(Task material)

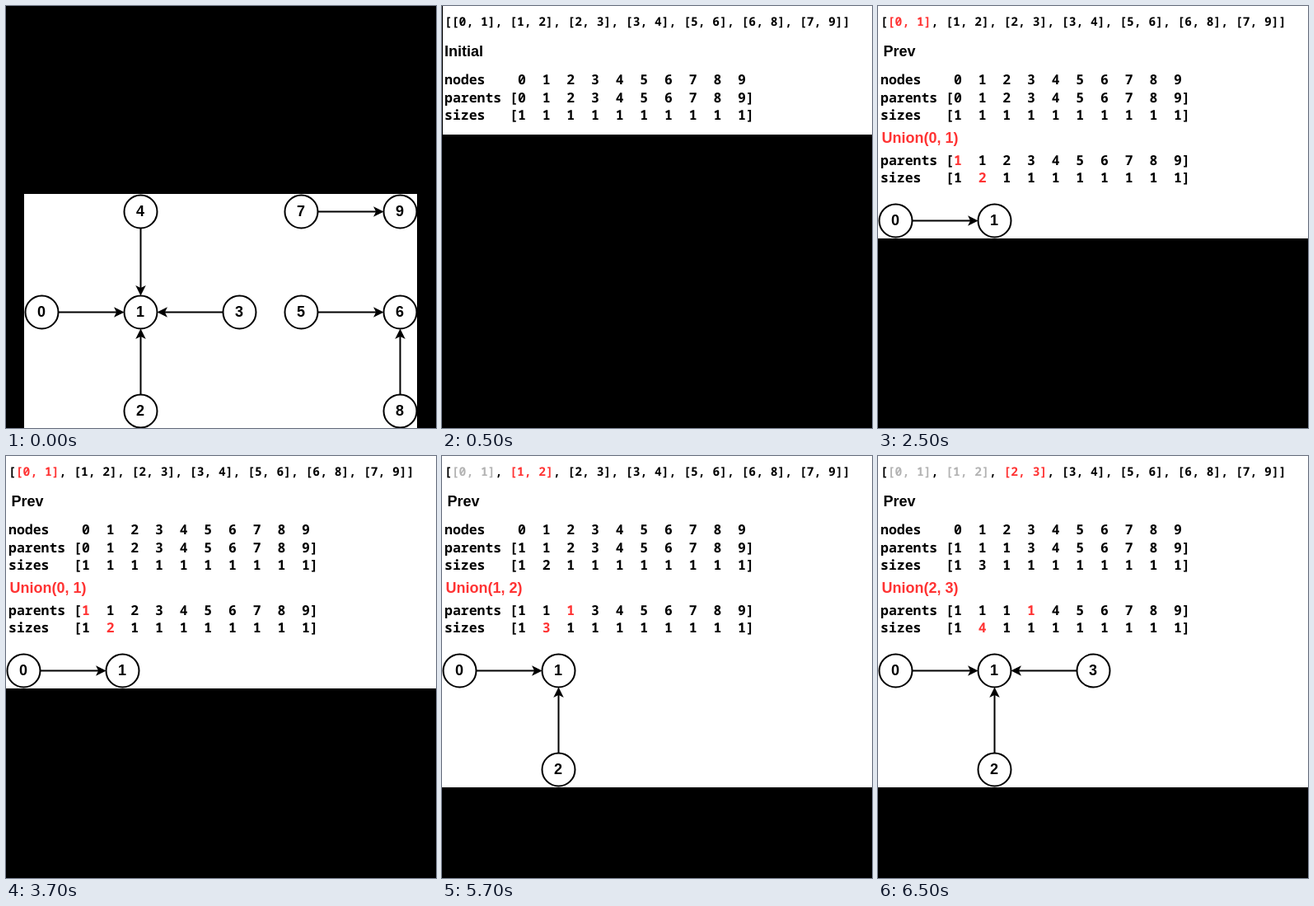
An HTML page that plays this animation: 522x512 px, repeating every 8 s.

```html
<!DOCTYPE html>
<html lang="en">
<head>
<meta charset="utf-8">
<title>Union find by size</title>
<style>
html, body { margin: 0; width: 100%; height: 100%; overflow: hidden; background: #000; }
svg { display: block; width: 522px; height: 512px; }
text { font: bold 18px "Liberation Sans", Arial, sans-serif; white-space: pre; }
.mono { font-family: "Noto Sans Mono", "DejaVu Sans Mono", monospace; font-weight: 600; text-rendering: geometricPrecision; }
.list { font-size: 14.66px; }
.table { font-size: 16.49px; }
.node { text-anchor: middle; }
.hot { fill: #f33; }
.done { fill: #b3b3b3; }
.ink { fill: none; stroke: #000; stroke-width: 2; stroke-miterlimit: 10; }
.head { fill: #000; }

/* Later scenes cover earlier ones until the loop restarts. */
.scene { animation: 8s step-end infinite; }
#scene1 { animation-name: show1; }
#scene2 { animation-name: show2; }
#scene3 { animation-name: show3; }
#scene4 { animation-name: show4; }
@keyframes show1 { 0% { visibility: hidden } 6.25%, 100% { visibility: visible } }
@keyframes show2 { 0% { visibility: hidden } 31.25%, 100% { visibility: visible } }
@keyframes show3 { 0% { visibility: hidden } 56.25%, 100% { visibility: visible } }
@keyframes show4 { 0% { visibility: hidden } 81.25%, 100% { visibility: visible } }
</style>
</head>
<body>
<svg id="stage" viewBox="0 0 522 512"></svg>
<script>
const R = 20;
const PAIRS = ['01', '12', '23', '34', '56', '68', '79'].map(p => [...p].map(Number));
// Children take their places around a root in this order: west, south, east, north.
const SIDES = [[-120, 0], [0, 120], [120, 0], [0, -122]];
const NODES = [...Array(10).keys()];

const text = (x, y, str, cls = '') => `<text x="${x}" y="${y}" class="${cls}">${str}</text>`;
const span = (str, cls) => cls ? `<tspan class="${cls}">${str}</tspan>` : str;
const rect = (x, y, w, h, fill = '#fff') =>
  `<rect x="${x}" y="${y}" width="${w}" height="${h}" fill="${fill}"/>`;

function node(n, [x, y]) {
  return `<circle class="ink" cx="${x}" cy="${y}" r="${R}"/>` +
    text(x - 0.5, y + 5.5, n, 'node');
}

// Arrow drawn along the x axis, then turned towards its end node.
function arrow([x1, y1], [x2, y2]) {
  const length = Math.hypot(x2 - x1, y2 - y1);
  const angle = Math.atan2(y2 - y1, x2 - x1) * 180 / Math.PI;
  const tip = length - R - 2.24;
  return `<g transform="translate(${x1} ${y1}) rotate(${angle})">` +
    `<path class="ink" d="M${R} 0H${tip - 6}"/>` +
    `<path class="ink head" d="M${tip} 0l-8 4 2-4-2-4z"/></g>`;
}

function tree(root, at, parents) {
  const children = NODES.filter(n => n !== root && parents[n] === root);
  return node(root, at) + children.map((n, i) => {
    const place = [at[0] + SIDES[i][0], at[1] + SIDES[i][1]];
    return node(n, place) + arrow(place, at);
  }).join('');
}

// Union by size; on a tie the second root wins.
function union(parents, sizes, [a, b]) {
  let child = parents[a], root = parents[b];
  if (sizes[child] > sizes[root]) [child, root] = [root, child];
  parents[child] = root;
  sizes[root] += sizes[child];
  return [child, root];
}

function pairList(active) {
  const items = PAIRS.map(([a, b], i) =>
    span(`[${a}, ${b}]`, i === active ? 'hot' : i < active ? 'done' : ''));
  return text(3, 24, `[${items.join(', ')}]`, 'mono list');
}

function row(y, label, values, hot) {
  const cells = values.map((v, i) => span(v, i === hot ? 'hot' : '')).join('  ');
  return text(3, y, `${label.padEnd(8)}[${cells}]`, 'mono table');
}

function rows(y, parents, sizes, child, root) {
  return row(y, 'parents', parents, child) + row(y + 21, 'sizes', sizes, root);
}

function table(parents, sizes) {
  return text(3, 95, 'nodes    ' + NODES.join('  '), 'mono table') + rows(117, parents, sizes);
}

function scene(i, body) {
  return `<g class="scene" id="scene${i}">${rect(0, 0, 522, 512, '#000')}${body}</g>`;
}

const parents = [...NODES];
const sizes = NODES.map(() => 1);
const steps = [
  scene(1, rect(1, 0, 521, 156) + pairList(-1) + text(3, 61, 'Initial') + table(parents, sizes))
];

PAIRS.forEach((pair, i) => {
  const before = table(parents, sizes);
  const [child, root] = union(parents, sizes, pair);
  if (i > 2) return;
  steps.push(scene(i + 2,
    rect(0, 0, 522, i ? 402 : 282) + pairList(i) + text(6.5, 61, 'Prev') + before +
    text(4.5, 166, `Union(${pair.join(', ')})`, 'hot') +
    rows(193, parents, sizes, child, root) + tree(root, [141.5, 260.5], parents)));
});

const sheet = rect(22, 228, 477, 284);
const forest = tree(1, [163.5, 371.5], parents) + tree(6, [478.5, 371.5], parents) +
  tree(9, [478.5, 249.5], parents);

document.getElementById('stage').innerHTML =
  `<clipPath id="sheet">${sheet}</clipPath>` +
  scene(0, `<g clip-path="url(#sheet)">${sheet}${forest}</g>`) + steps.join('');
</script>
</body>
</html>
```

(End Task material)

Every line above should be retyped exactly; the pictures do not belong in the copy.

An HTML page that plays this animation: 522x512 px, repeating every 8 s.

```html
<!DOCTYPE html>
<html lang="en">
<head>
<meta charset="utf-8">
<title>Union find by size</title>
<style>
html, body { margin: 0; width: 100%; height: 100%; overflow: hidden; background: #000; }
svg { display: block; width: 522px; height: 512px; }
text { font: bold 18px "Liberation Sans", Arial, sans-serif; white-space: pre; }
.mono { font-family: "Noto Sans Mono", "DejaVu Sans Mono", monospace; font-weight: 600; text-rendering: geometricPrecision; }
.list { font-size: 14.66px; }
.table { font-size: 16.49px; }
.node { text-anchor: middle; }
.hot { fill: #f33; }
.done { fill: #b3b3b3; }
.ink { fill: none; stroke: #000; stroke-width: 2; stroke-miterlimit: 10; }
.head { fill: #000; }

/* Later scenes cover earlier ones until the loop restarts. */
.scene { animation: 8s step-end infinite; }
#scene1 { animation-name: show1; }
#scene2 { animation-name: show2; }
#scene3 { animation-name: show3; }
#scene4 { animation-name: show4; }
@keyframes show1 { 0% { visibility: hidden } 6.25%, 100% { visibility: visible } }
@keyframes show2 { 0% { visibility: hidden } 31.25%, 100% { visibility: visible } }
@keyframes show3 { 0% { visibility: hidden } 56.25%, 100% { visibility: visible } }
@keyframes show4 { 0% { visibility: hidden } 81.25%, 100% { visibility: visible } }
</style>
</head>
<body>
<svg id="stage" viewBox="0 0 522 512"></svg>
<script>
const R = 20;
const PAIRS = ['01', '12', '23', '34', '56', '68', '79'].map(p => [...p].map(Number));
// Children take their places around a root in this order: west, south, east, north.
const SIDES = [[-120, 0], [0, 120], [120, 0], [0, -122]];
const NODES = [...Array(10).keys()];

const text = (x, y, str, cls = '') => `<text x="${x}" y="${y}" class="${cls}">${str}</text>`;
const span = (str, cls) => cls ? `<tspan class="${cls}">${str}</tspan>` : str;
const rect = (x, y, w, h, fill = '#fff') =>
  `<rect x="${x}" y="${y}" width="${w}" height="${h}" fill="${fill}"/>`;

function node(n, [x, y]) {
  return `<circle class="ink" cx="${x}" cy="${y}" r="${R}"/>` +
    text(x - 0.5, y + 5.5, n, 'node');
}

// Arrow drawn along the x axis, then turned towards its end node.
function arrow([x1, y1], [x2, y2]) {
  const length = Math.hypot(x2 - x1, y2 - y1);
  const angle = Math.atan2(y2 - y1, x2 - x1) * 180 / Math.PI;
  const tip = length - R - 2.24;
  return `<g transform="translate(${x1} ${y1}) rotate(${angle})">` +
    `<path class="ink" d="M${R} 0H${tip - 6}"/>` +
    `<path class="ink head" d="M${tip} 0l-8 4 2-4-2-4z"/></g>`;
}

function tree(root, at, parents) {
  const children = NODES.filter(n => n !== root && parents[n] === root);
  return node(root, at) + children.map((n, i) => {
    const place = [at[0] + SIDES[i][0], at[1] + SIDES[i][1]];
    return node(n, place) + arrow(place, at);
  }).join('');
}

// Union by size; on a tie the second root wins.
function union(parents, sizes, [a, b]) {
  let child = parents[a], root = parents[b];
  if (sizes[child] > sizes[root]) [child, root] = [root, child];
  parents[child] = root;
  sizes[root] += sizes[child];
  return [child, root];
}

function pairList(active) {
  const items = PAIRS.map(([a, b], i) =>
    span(`[${a}, ${b}]`, i === active ? 'hot' : i < active ? 'done' : ''));
  return text(3, 24, `[${items.join(', ')}]`, 'mono list');
}

function row(y, label, values, hot) {
  const cells = values.map((v, i) => span(v, i === hot ? 'hot' : '')).join('  ');
  return text(3, y, `${label.padEnd(8)}[${cells}]`, 'mono table');
}

function rows(y, parents, sizes, child, root) {
  return row(y, 'parents', parents, child) + row(y + 21, 'sizes', sizes, root);
}

function table(parents, sizes) {
  return text(3, 95, 'nodes    ' + NODES.join('  '), 'mono table') + rows(117, parents, sizes);
}

function scene(i, body) {
  return `<g class="scene" id="scene${i}">${rect(0, 0, 522, 512, '#000')}${body}</g>`;
}

const parents = [...NODES];
const sizes = NODES.map(() => 1);
const steps = [
  scene(1, rect(1, 0, 521, 156) + pairList(-1) + text(3, 61, 'Initial') + table(parents, sizes))
];

PAIRS.forEach((pair, i) => {
  const before = table(parents, sizes);
  const [child, root] = union(parents, sizes, pair);
  if (i > 2) return;
  steps.push(scene(i + 2,
    rect(0, 0, 522, i ? 402 : 282) + pairList(i) + text(6.5, 61, 'Prev') + before +
    text(4.5, 166, `Union(${pair.join(', ')})`, 'hot') +
    rows(193, parents, sizes, child, root) + tree(root, [141.5, 260.5], parents)));
});

const sheet = rect(22, 228, 477, 284);
const forest = tree(1, [163.5, 371.5], parents) + tree(6, [478.5, 371.5], parents) +
  tree(9, [478.5, 249.5], parents);

document.getElementById('stage').innerHTML =
  `<clipPath id="sheet">${sheet}</clipPath>` +
  scene(0, `<g clip-path="url(#sheet)">${sheet}${forest}</g>`) + steps.join('');
</script>
</body>
</html>
```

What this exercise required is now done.